When parents divorce, their children get the wind taken out of their sails, no matter what their age(s). They can become especially vulnerable to unsavory influences that they “meet” online via social media sites.
Problems can brew when one parent is laxer than the other parent regarding their children’s social media usage rules. To avoid problems or tragedies, the following information might be helpful.
Start a dialogue early
If you allow kids aged seven to nine to have their own tablets (or access yours), keep the conversations light and superficial. Ask what they and their friends do on their phones and tablets. Learn which games they play and insist on knowing all passwords.
The tween years pose more problems
During the tween years, it becomes a bit more complex because bullying can emerge from their peer group. Make sure that you can review the posts they both send and receive so you know if you need to intercede,
Kids of this age are able to understand accounts can be hacked and cloned. They are old enough to realize that someone entirely different from who they portray online can be behind those accounts. Ideally, your children will feel equally comfortable with both co-parents to openly discuss social media and any problems they might have with online relationships.
Which parent makes the final call on kids’ social media usage?

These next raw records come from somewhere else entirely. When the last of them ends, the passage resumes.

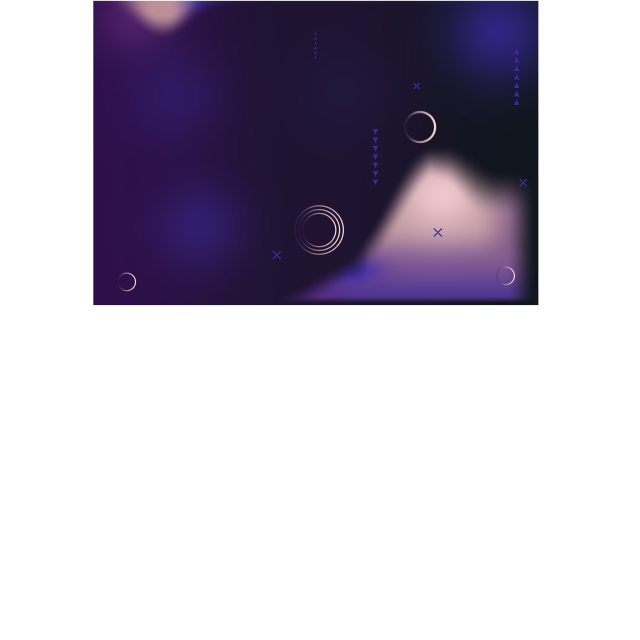
Give the GLSL for this background, as a WebGL 1 fragment shader.

```glsl
precision highp float;
uniform vec2 u_resolution;

const vec3 VIOLET = vec3(0.24, 0.16, 0.63);
const vec3 BLUSH = vec3(0.93, 0.78, 0.80);

// Antialiased coverage of a signed distance
float fill(float d) {
  return clamp(0.5 - d * u_resolution.y, 0.0, 1.0);
}

float glow(vec2 p, vec2 center, vec2 radius) {
  vec2 q = (p - center) / radius;
  return exp(-dot(q, q));
}

// Height of the large hill above the panel's lower edge
float hillHeight(float x) {
  return 0.078 * clamp((x - 0.432) / 0.141, 0.0, 1.0)
       + 0.163 * smoothstep(0.547, 0.677, x)
       - 0.039 * smoothstep(0.697, 0.781, x);
}

vec3 backdrop(vec2 p) {
  vec3 col = mix(vec3(0.18, 0.06, 0.29), vec3(0.12, 0.075, 0.19), smoothstep(0.16, 0.48, p.x));
  col = mix(col, vec3(0.06, 0.085, 0.11), smoothstep(0.52, 0.83, p.x));
  col = mix(col, vec3(0.20, 0.14, 0.52), 0.95 * glow(p, vec2(0.779, 0.05), vec2(0.078)));
  col = mix(col, vec3(0.19, 0.11, 0.42), 0.75 * glow(p, vec2(0.273, 0.15), vec2(0.075)));
  col = mix(col, vec3(0.20, 0.12, 0.45), 0.9 * glow(p, vec2(0.31, 0.354), vec2(0.068)));
  return mix(col, vec3(0.13, 0.10, 0.27), 0.6 * glow(p, vec2(0.534, 0.143), vec2(0.07)));
}

// Soft drop hanging from the upper left edge
vec3 addDrop(vec3 col, vec2 p) {
  col = mix(col, vec3(0.36, 0.15, 0.46), 0.7 * glow(p, vec2(0.21, 0.03), vec2(0.06, 0.055)));
  vec3 tint = mix(vec3(0.33, 0.14, 0.44), vec3(0.74, 0.56, 0.60), smoothstep(0.165, 0.24, p.x));
  tint = mix(tint, vec3(0.25, 0.19, 0.62), smoothstep(0.265, 0.32, p.x));
  float edge = 0.052 * glow(p, vec2(0.255, p.y), vec2(0.06));
  return mix(col, tint, smoothstep(-0.010, 0.030, edge - p.y));
}

vec3 addHill(vec3 col, vec2 p) {
  float h = hillHeight(p.x);
  float slope = (hillHeight(p.x + 0.004) - hillHeight(p.x - 0.004)) / 0.008;
  float depth = (h - 0.4766 + p.y) / sqrt(1.0 + slope * slope);

  vec3 tint = mix(vec3(0.74, 0.59, 0.62), vec3(0.49, 0.34, 0.57), smoothstep(0.35, 0.42, p.y));
  tint = mix(tint, vec3(0.30, 0.20, 0.57), smoothstep(0.405, 0.475, p.y));
  tint = mix(tint, vec3(0.48, 0.33, 0.52), 0.8 * smoothstep(0.74, 0.81, p.x) * (1.0 - smoothstep(0.38, 0.43, p.y)));
  tint = mix(tint, BLUSH, glow(p, vec2(0.69, 0.305), vec2(0.065, 0.055)));
  tint = mix(tint, vec3(0.34, 0.16, 0.50), 1.0 - smoothstep(0.46, 0.58, p.x));
  tint = mix(tint, vec3(0.24, 0.16, 0.66), 0.9 * glow(p, vec2(0.55, 0.422), vec2(0.045, 0.022)));

  float soft = mix(0.026, 0.065, smoothstep(0.60, 0.76, p.x));
  float mask = smoothstep(-0.010, soft, depth);
  mask *= smoothstep(0.428, 0.445, p.x) * (1.0 - smoothstep(0.79, 0.84, p.x));
  mask *= 1.0 - smoothstep(0.462, 0.475, p.y);
  return mix(col, tint, mask);
}

// Circle outline fading from dark on the left to blush on the right
vec3 addRing(vec3 col, vec2 p, vec2 center, float radius, float width) {
  vec2 q = p - center;
  float t = clamp(0.5 + 0.5 * q.x / radius, 0.0, 1.0);
  vec3 tint = mix(vec3(0.25, 0.13, 0.34), vec3(1.0, 0.86, 0.82), t);
  float line = fill(abs(length(q) - radius) - 0.5 * width);
  return mix(col, tint, line * (0.4 + 0.6 * smoothstep(0.0, 0.4, t)));
}

float diagonalCross(vec2 p, vec2 center, float size) {
  vec2 q = abs(p - center);
  float stroke = abs(q.x - q.y) * 0.707 - 0.001;
  return fill(max(stroke, max(q.x, q.y) - size));
}

// Column of evenly spaced triangles; facing is 1 for up and -1 for down
float triangleColumn(vec2 p, vec2 first, float gap, float last, float size, float facing) {
  vec2 q = p - first;
  q.y -= gap * clamp(floor(q.y / gap + 0.5), 0.0, last);
  q.y *= facing;
  return fill(max(q.y - size, 0.894 * abs(q.x) - 0.447 * (q.y + size)));
}

void main() {
  // Canvas units, measured downward from the upper edge
  vec2 p = gl_FragCoord.xy / u_resolution.y;
  p.y = 1.0 - p.y;

  vec3 col = addHill(addDrop(backdrop(p), p), p);

  // Rings
  col = addRing(col, p, vec2(0.6563, 0.1985), 0.0235, 0.0034);
  col = addRing(col, p, vec2(0.198, 0.4405), 0.0137, 0.0018);
  col = addRing(col, p, vec2(0.790, 0.431), 0.0137, 0.0018);
  for (int i = 0; i < 3; i++) {
    col = addRing(col, p, vec2(0.4987, 0.3594), 0.0378 - 0.0059 * float(i), 0.0019);
  }

  // Crosses and triangle columns
  float marks = diagonalCross(p, vec2(0.651, 0.1345), 0.0048);
  marks = max(marks, diagonalCross(p, vec2(0.8177, 0.2855), 0.0058));
  marks = max(marks, diagonalCross(p, vec2(0.4323, 0.3985), 0.0065));
  marks = max(marks, diagonalCross(p, vec2(0.6842, 0.3633), 0.0065));
  marks = max(marks, triangleColumn(p, vec2(0.8073, 0.0805), 0.0132, 6.0, 0.0041, 1.0));
  marks = max(marks, triangleColumn(p, vec2(0.5866, 0.2057), 0.0132, 6.0, 0.0041, -1.0));
  marks = max(marks, triangleColumn(p, vec2(0.4928, 0.0525), 0.0073, 5.0, 0.0018, 1.0));
  col = mix(col, VIOLET, marks);

  // White surround
  vec2 border = abs(p - vec2(0.4935, 0.239)) - vec2(0.3477, 0.2377);
  gl_FragColor = vec4(mix(vec3(1.0), col, fill(max(border.x, border.y))), 1.0);
}
```
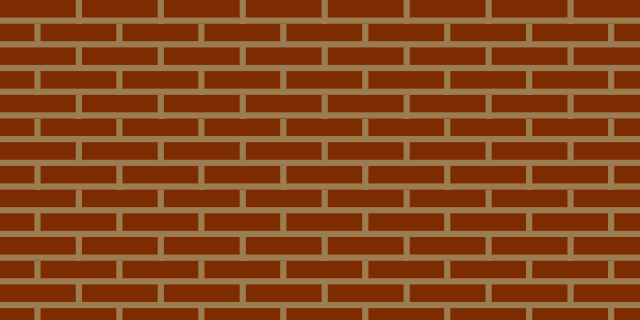
Write a Shadertoy shader that draws this pattern.

```glsl
#define BRICK_COLOR vec3(0.49, 0.17, 0.0)
#define MORTAR_COLOR vec3(0.61, 0.49, 0.32)
#define COURSES 13.5         // rows down the canvas
#define PITCH 0.2561         // brick plus joint, in canvas heights
#define JOINT 0.0194         // mortar width, in canvas heights
#define STAGGER 0.495        // shift of alternate courses, in pitches

// Signed distance to an axis-aligned box centred at the origin
float boxDistance(vec2 p, vec2 halfSize)
{
    vec2 d = abs(p) - halfSize;
    return length(max(d, 0.0)) + min(max(d.x, d.y), 0.0);
}

// Signed distance to the nearest brick in a running bond
float brickDistance(vec2 p)
{
    vec2 cell = vec2(PITCH, 1.0 / COURSES);
    float course = floor(p.y / cell.y);
    p.x -= mod(course, 2.0) * STAGGER * cell.x;

    // Each cell begins with its brick and ends with the joints
    vec2 halfBrick = 0.5 * (cell - JOINT);
    vec2 local = fract(p / cell) * cell;

    // Wrap about the brick centre so joints are shared evenly
    vec2 offset = local - halfBrick;
    offset -= cell * step(0.5 * cell, offset);
    return boxDistance(offset, halfBrick);
}

void mainImage(out vec4 fragColor, in vec2 fragCoord)
{
    // Canvas heights, measured down from the top-left corner
    float pixel = 1.0 / iResolution.y;
    vec2 p = vec2(fragCoord.x, iResolution.y - fragCoord.y) * pixel;

    // One-pixel edge coverage
    float coverage = clamp(0.5 - brickDistance(p) / pixel, 0.0, 1.0);
    fragColor = vec4(mix(MORTAR_COLOR, BRICK_COLOR, coverage), 1.0);
}
```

If one is a helicopter parent and the other uses screentime as a babysitter, problems will arise. Your job is to keep your kids safe from online predators, so you might need to ask the family law court to weigh in if you cannot reach an accord.